Witnesses in eastern Uzbekistan say up to 500 people died in the city of Andijon when government troops fired into a crowd of anti-government demonstrators on Friday.
A physician in Andijon is quoted by Associated Press as saying hundreds of bodies collected from the city's central square have been taken to School Number 15 guarded by soldiers.
Corpses have been arranged in rows in the school building, so grieving relatives can claim their dead for burial Sunday. Government soldiers are out in force in Andijon, but no further outbreaks have been reported.
Uzbeks angered by the slaughter in Andijon burned police cars and seized control of official buildings Saturday in several towns near the border with Kyrgyzstan. Thousands of people also have been trying to escape the government's crackdown by crossing into neighboring Kyrgyzstan, but few have succeeded.
Many witnesses have described how troops opened fire on unarmed protesters, but Uzbek President Islam Karimov says no such order was given. He blames Friday's bloodshed on an outlawed Islamist militant group, Hizb ut-Tahrir.
Members of the militant group denied they had an role in the uprising in Andijon. They say Uzbekistan's stagnant economy and the Karimov government's repressive practices set the stage for last week's mass demonstrations.

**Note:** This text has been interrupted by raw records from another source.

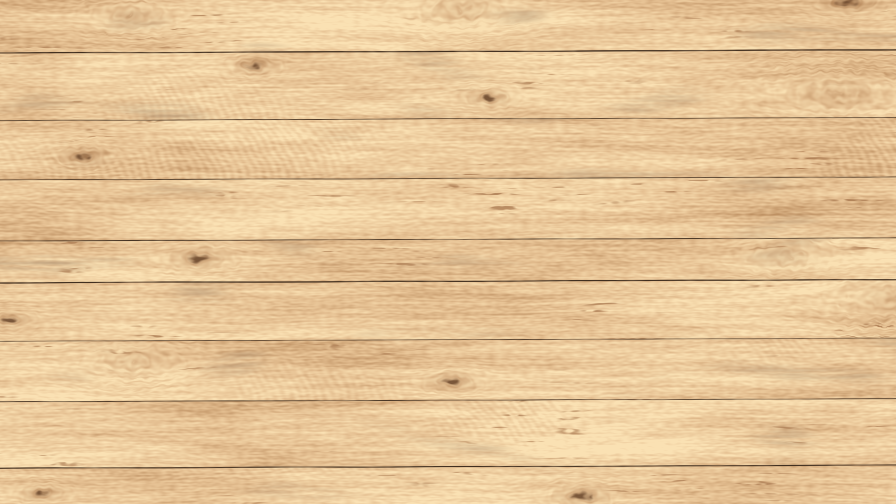
Write a Shadertoy shader that draws this texture.

```glsl
const float SEAMS[8] = float[8](0.074, 0.206, 0.326, 0.442, 0.525, 0.646, 0.764, 0.898);
const float TAU = 6.2832;

const vec3 PALE = vec3(0.945, 0.825, 0.645);
const vec3 HONEY = vec3(0.90, 0.755, 0.575);
const vec3 TAN = vec3(0.83, 0.67, 0.49);
const vec3 GREY_STAIN = vec3(0.69, 0.57, 0.44);
const vec3 RUST = vec3(0.66, 0.47, 0.31);
const vec3 KNOT_BROWN = vec3(0.40, 0.27, 0.17);
const vec3 SEAM_DARK = vec3(0.25, 0.18, 0.12);

vec2 hash2(vec2 p) {
    vec3 q = fract(p.xyx * vec3(0.1031, 0.1030, 0.0973));
    q += dot(q, q.yzx + 33.33);
    return fract((q.xx + q.yz) * q.zy);
}

float cornerGradient(vec2 cell, vec2 offset) {
    float angle = TAU * hash2(cell).x;
    return dot(vec2(cos(angle), sin(angle)), offset);
}

float gradientNoise(vec2 p) {
    vec2 i = floor(p), f = p - i;
    vec2 u = f * f * f * (f * (f * 6.0 - 15.0) + 10.0);
    vec2 e = vec2(0.0, 1.0);
    return mix(mix(cornerGradient(i, f), cornerGradient(i + e.yx, f - e.yx), u.x),
               mix(cornerGradient(i + e, f - e), cornerGradient(i + 1.0, f - 1.0), u.x), u.y);
}

// Returns plank index, lower edge and upper edge
vec3 findPlank(float y) {
    vec3 plank = vec3(0.0, -0.04, 1.03);
    for (int i = 0; i < 8; i++) {
        if (y > SEAMS[i]) plank.xy = vec2(float(i) + 1.0, SEAMS[i]);
        else plank.z = min(plank.z, SEAMS[i]);
    }
    return plank;
}

// Bends the grain around scattered knots; returns core, halo and ring strength
vec3 addKnots(vec2 p, vec3 plank, inout vec2 grain) {
    vec3 marks = vec3(0.0);
    vec2 wobble = vec2(gradientNoise(p * 55.0), gradientNoise(p * 55.0 + 19.0));
    for (int i = 0; i < 3; i++) {
        vec2 seed = vec2(float(i) * 7.0 + 3.0, plank.x * 13.0 + 5.0);
        vec2 place = hash2(seed), kind = hash2(seed + 41.0);
        float present = step(0.5, kind.x);
        float dark = step(0.7, kind.x);
        float size = mix(0.028, 0.014, dark) * mix(0.8, 1.3, kind.y);
        vec2 centre = vec2((float(i) + place.x) * 0.6, mix(plank.y, plank.z, 0.2 + 0.6 * place.y));
        vec2 q = (p - centre) / size * vec2(0.4, 1.0) + 0.45 * wobble;
        float r = length(q);
        float bulge = present * exp(-0.35 * r * r);
        grain.y -= 0.7 * (p.y - centre.y) * bulge;
        marks.x = max(marks.x, present * dark * (1.0 - smoothstep(0.15, 0.6, r)));
        marks.y = max(marks.y, present * mix(0.35, 1.0, dark) * exp(-1.3 * r * r));
        marks.z += bulge * sin(r * 12.0);
    }
    return marks;
}

// Tone rises from pale wood at 0 through honey at 0.5 to tan at 1
float grainTone(vec2 g) {
    float clouds = gradientNoise(g * vec2(1.6, 6.0));
    float bands = gradientNoise(g * vec2(1.3, 24.0) + 13.0);
    float streaks = gradientNoise(g * vec2(3.0, 75.0) + 7.0);
    float fibres = gradientNoise(g * vec2(9.0, 200.0) + 23.0);
    float pores = gradientNoise(g * vec2(60.0, 230.0) + 51.0);
    float figure = sin(40.0 * gradientNoise(g * vec2(0.8, 7.0) + 3.0));
    return 0.27 + 0.85 * clouds + 0.6 * bands + 0.45 * streaks
         + 0.6 * fibres + 0.6 * pores + 0.08 * figure;
}

// Faint curved cuts across the grain, worn away in patches
float sawMarks(vec2 p, float lowerEdge) {
    float rise = p.y - lowerEdge;
    float bend = 0.25 * rise + 3.0 * rise * rise + 0.008 * gradientNoise(p * vec2(12.0, 25.0));
    float cuts = sin(TAU * 62.0 * (p.x + bend));
    return cuts * smoothstep(0.15, 0.5, gradientNoise(p * vec2(1.7, 4.0) + 31.0));
}

vec3 woodColor(float tone) {
    float t = clamp(tone, -0.4, 1.6);
    return t < 0.5 ? mix(PALE, HONEY, t * 2.0) : mix(HONEY, TAN, t * 2.0 - 1.0);
}

float seamLine(float d, float halfWidth, float blur) {
    return 1.0 - smoothstep(halfWidth - blur, halfWidth + blur, d);
}

void mainImage(out vec4 fragColor, in vec2 fragCoord) {
    vec2 p = fragCoord / iResolution.y;
    float blur = 0.6 / iResolution.y;

    // Planks with slightly sloping, uneven edges
    p.y -= 0.0035 * (p.x - 0.9) + 0.001 * gradientNoise(vec2(p.x * 5.0, p.y * 6.0));
    vec3 plank = findPlank(p.y);
    float edge = min(p.y - plank.y, plank.z - p.y);
    float seamIndex = plank.x + step(plank.z - p.y, p.y - plank.y);
    vec2 shift = vec2(17.3, 9.7) * plank.x;

    // Grain, knots and saw cuts
    vec2 grain = p;
    vec3 knots = addKnots(p, plank, grain);
    grain.y += 0.008 * gradientNoise(p * vec2(2.5, 7.0) + shift);
    float tone = grainTone(grain + shift);
    tone += 0.3 * (hash2(vec2(plank.x, 8.0)).x - 0.5);
    tone += 0.17 * sawMarks(p + shift, plank.y + shift.y);
    tone += 0.25 * knots.z + 0.5 * knots.y + 0.25 * exp(-edge * 160.0);
    vec3 color = woodColor(tone);

    // Stains and broken checks along the fibres
    float stain = smoothstep(0.2, 0.6, gradientNoise(p * vec2(4.0, 16.0) + shift + 67.0));
    float streak = 0.5 + gradientNoise(grain * vec2(9.0, 130.0) + 5.0);
    color = mix(color, GREY_STAIN, 0.7 * stain * streak);
    float check = smoothstep(0.25, 0.5, gradientNoise(grain * vec2(9.0, 150.0) + shift + 83.0));
    float checkPatch = smoothstep(0.0, 0.4, gradientNoise(p * vec2(3.0, 13.0) + shift + 97.0));
    float broken = smoothstep(-0.3, 0.2, gradientNoise(p * vec2(50.0, 110.0) + 11.0));
    color = mix(color, RUST, 0.8 * check * checkPatch * broken);
    color = mix(color, RUST, 0.45 * knots.y * (0.6 + 0.4 * broken));
    color = mix(color, KNOT_BROWN, 0.8 * knots.x * (0.4 + 0.6 * broken));

    // Dark gaps, each with its own width and wear
    float gapKind = hash2(vec2(seamIndex, 29.0)).x;
    float gapWear = 0.75 + 0.2 * gapKind + 0.5 * gradientNoise(vec2(p.x * 9.0, seamIndex * 5.3));
    gapWear += 0.25 * gradientNoise(vec2(p.x * 45.0, seamIndex * 3.7));
    float gap = seamLine(edge, mix(0.0007, 0.0013, gapKind), blur);
    color = mix(color, SEAM_DARK, clamp(gapWear, 0.35, 1.0) * gap);
    fragColor = vec4(color, 1.0);
}
```
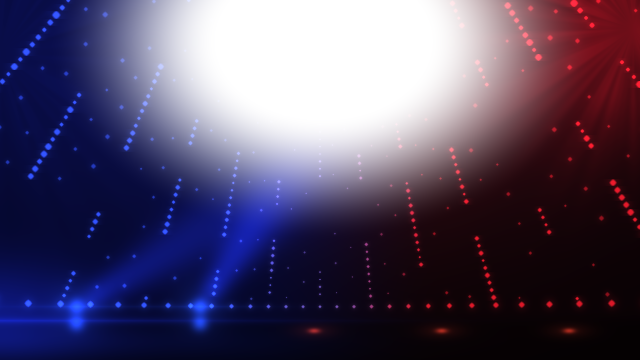
Write a WebGL 1 fragment shader that draws this background.

```glsl
precision highp float;
// Stage backdrop: white overhead glow, blue and red sides, fanned light dots, lamps on a dark floor.
uniform vec2 u_resolution;

#define GLOW_CENTER vec2(0.01, 0.885)
#define GLOW_RADIUS vec2(0.58, 0.42)
#define FLOOR_Y 0.109
#define DOT_ROW_Y 0.148
#define DOT_STEP 0.0205
#define SPARSE_STEP 0.082
#define BLUE vec3(0.10, 0.18, 0.92)
#define RED vec3(0.95, 0.10, 0.16)
#define VIOLET vec3(0.46, 0.36, 0.72)

float hash(vec2 p) {
  return fract(sin(dot(p, vec2(127.1, 311.7))) * 4375.85);
}

float noise(vec2 p) {
  vec2 i = floor(p), f = fract(p);
  f = f * f * (3.0 - 2.0 * f);
  return mix(mix(hash(i), hash(i + vec2(1.0, 0.0)), f.x),
             mix(hash(i + vec2(0.0, 1.0)), hash(i + 1.0), f.x), f.y);
}

float gauss(vec2 q) { return exp(-dot(q, q)); }

// Horizontal place of a fan column; columns lean together with height.
float columnX(float k, float y) {
  return k * (0.139 + 0.0025 * k * k) * (1.0 - 0.59 * (y - 0.167));
}

// Rounded diamond with a faint halo.
float dotLight(vec2 q, float r) {
  float d = mix(length(q), abs(q.x) + abs(q.y), 0.4);
  float edge = 0.5 / u_resolution.y + r * 0.3;
  return 1.0 - smoothstep(r - edge, r + edge, d) + 0.15 * gauss(q / (r * 2.0));
}

// Dots along one column, spaced evenly and kept at random in runs.
float columnDots(vec2 p, float k, float spacing, float runLength, float keep, float r) {
  float shift = hash(vec2(k * 5.0, 2.0)) * spacing;
  float row = floor((p.y - shift) / spacing);
  float y = (row + 0.5) * spacing + shift;
  float run = hash(vec2(k * 3.0 + 41.0, floor(row / runLength)));
  float size = r * (0.5 + 0.6 * hash(vec2(row, k + 9.0)));
  float above = step(DOT_ROW_Y + 0.02, y);
  return above * step(run, keep) * dotLight(p - vec2(columnX(k, y), y), size);
}

float allDots(vec2 p) {
  float sum = 0.0;
  for (int i = -21; i <= 21; i++) {
    float k = float(i) / 3.0;
    float r = 0.0032 + 0.0011 * abs(k);
    if (mod(float(i) + 21.0, 3.0) < 0.5) {
      sum += columnDots(p, k, DOT_STEP, 4.0, 0.44, r);
    } else {
      sum += 0.6 * columnDots(p, k, SPARSE_STEP, 1.0, 0.72, r * 0.75);
    }
    // Footlight row, rising slightly at the sides.
    float y = DOT_ROW_Y + 0.0005 * k * k;
    sum += dotLight(p - vec2(columnX(k, y), y), r * 1.15);
  }
  return sum;
}

// Soft cone of light.
float beam(vec2 p, vec2 origin, vec2 dir, float reach) {
  vec2 q = p - origin;
  float along = dot(q, dir);
  float across = dir.x * q.y - dir.y * q.x;
  float width = 0.025 + 0.15 * max(along, 0.0);
  return gauss(vec2(across / width, along / reach)) * smoothstep(-0.02, 0.08, along);
}

// Faint streaks fanning out of a corner, softened at the source.
float cornerRays(vec2 p, vec2 corner, vec2 size) {
  vec2 q = p - corner;
  float angle = atan(q.y, abs(q.x) + 0.001);
  float streak = (noise(vec2(angle * 14.0, 3.0)) - 0.5) * smoothstep(0.0, 0.2, length(q));
  return (0.8 + 0.4 * streak) * gauss(q / size);
}

float lamp(vec2 p, float x) {
  vec2 q = p - vec2(x, DOT_ROW_Y);
  vec2 mirror = p - vec2(x, 0.102);
  float core = gauss(q / 0.021) + gauss(mirror / 0.021);
  float streak = exp(-abs(q.y) * 130.0 - abs(q.x) * 9.0);
  return 0.65 * core + 0.2 * gauss(q / 0.07) + 0.25 * streak;
}

void main() {
  vec2 p = (gl_FragCoord.xy - vec2(0.5 * u_resolution.x, 0.0)) / u_resolution.y;
  float side = smoothstep(-0.25, 0.35, p.x);
  float aboveFloor = smoothstep(FLOOR_Y - 0.02, FLOOR_Y + 0.03, p.y);

  // Dark side washes and corner rays.
  vec3 color = mix(vec3(0.012, 0.018, 0.135), vec3(0.03, 0.005, 0.015), side);
  color *= mix(0.5, 1.0, aboveFloor);
  color += BLUE * 0.13 * cornerRays(p, vec2(-0.89, 0.85), vec2(0.45, 0.45));
  float smoke = 0.8 + 0.4 * noise(p * 9.0 + 2.0 * noise(p * 5.0));
  color += RED * 0.45 * smoke * cornerRays(p, vec2(0.87, 0.92), vec2(0.42, 0.32));

  // Tinted halo around the overhead glow.
  vec2 g = (p - GLOW_CENTER) / GLOW_RADIUS;
  color += mix(vec3(0.06, 0.07, 0.27), vec3(0.26, 0.06, 0.09), side) * gauss(g / 1.2);

  // Blue beams, lamps and floor reflections.
  color += BLUE * 0.34 * beam(p, vec2(-0.676, DOT_ROW_Y), vec2(0.86, 0.51), 0.75);
  color += BLUE * 0.46 * beam(p, vec2(-0.333, DOT_ROW_Y), vec2(0.57, 0.82), 0.55);
  color += vec3(0.14, 0.32, 0.95) * (lamp(p, -0.676) + lamp(p, -0.333));
  float fromLeft = p.x + 0.89;
  color += BLUE * 0.35 * exp(-abs(p.y - FLOOR_Y) * 120.0) * gauss(vec2(fromLeft / 0.7, 0.0));
  color += BLUE * 0.36 * gauss(vec2(fromLeft / 0.24, (p.y - 0.13) / 0.14));
  color += BLUE * 0.17 * gauss(vec2(fromLeft / 0.7, (p.y - 0.05) / 0.05));

  // Low red floor lights.
  for (int i = 0; i < 3; i++) {
    vec2 q = p - vec2(-0.016 + 0.354 * float(i), 0.081);
    float spot = 0.6 * gauss(q / vec2(0.016, 0.007)) + 0.12 * gauss(q / vec2(0.06, 0.02));
    color += vec3(0.9, 0.22, 0.14) * spot;
  }

  // Dots shift from blue through violet to red.
  vec3 dotColor = mix(vec3(0.20, 0.34, 0.95), VIOLET, smoothstep(-0.35, 0.0, p.x));
  dotColor = mix(dotColor, RED, smoothstep(0.0, 0.32, p.x));
  color += dotColor * 0.75 * allDots(p);

  // White overhead glow with a long soft edge.
  float glow = 1.0 - smoothstep(0.5, 1.32, length(g));
  color = mix(color, vec3(1.0), glow);
  gl_FragColor = vec4(clamp(color, 0.0, 1.0), 1.0);
}
```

A leader of the protests in Andijon told Associated Press that the Interior Minister Zakir Almatov specifically threatened violence against the demonstrators.
Information for this report is provided by AP and Reuters.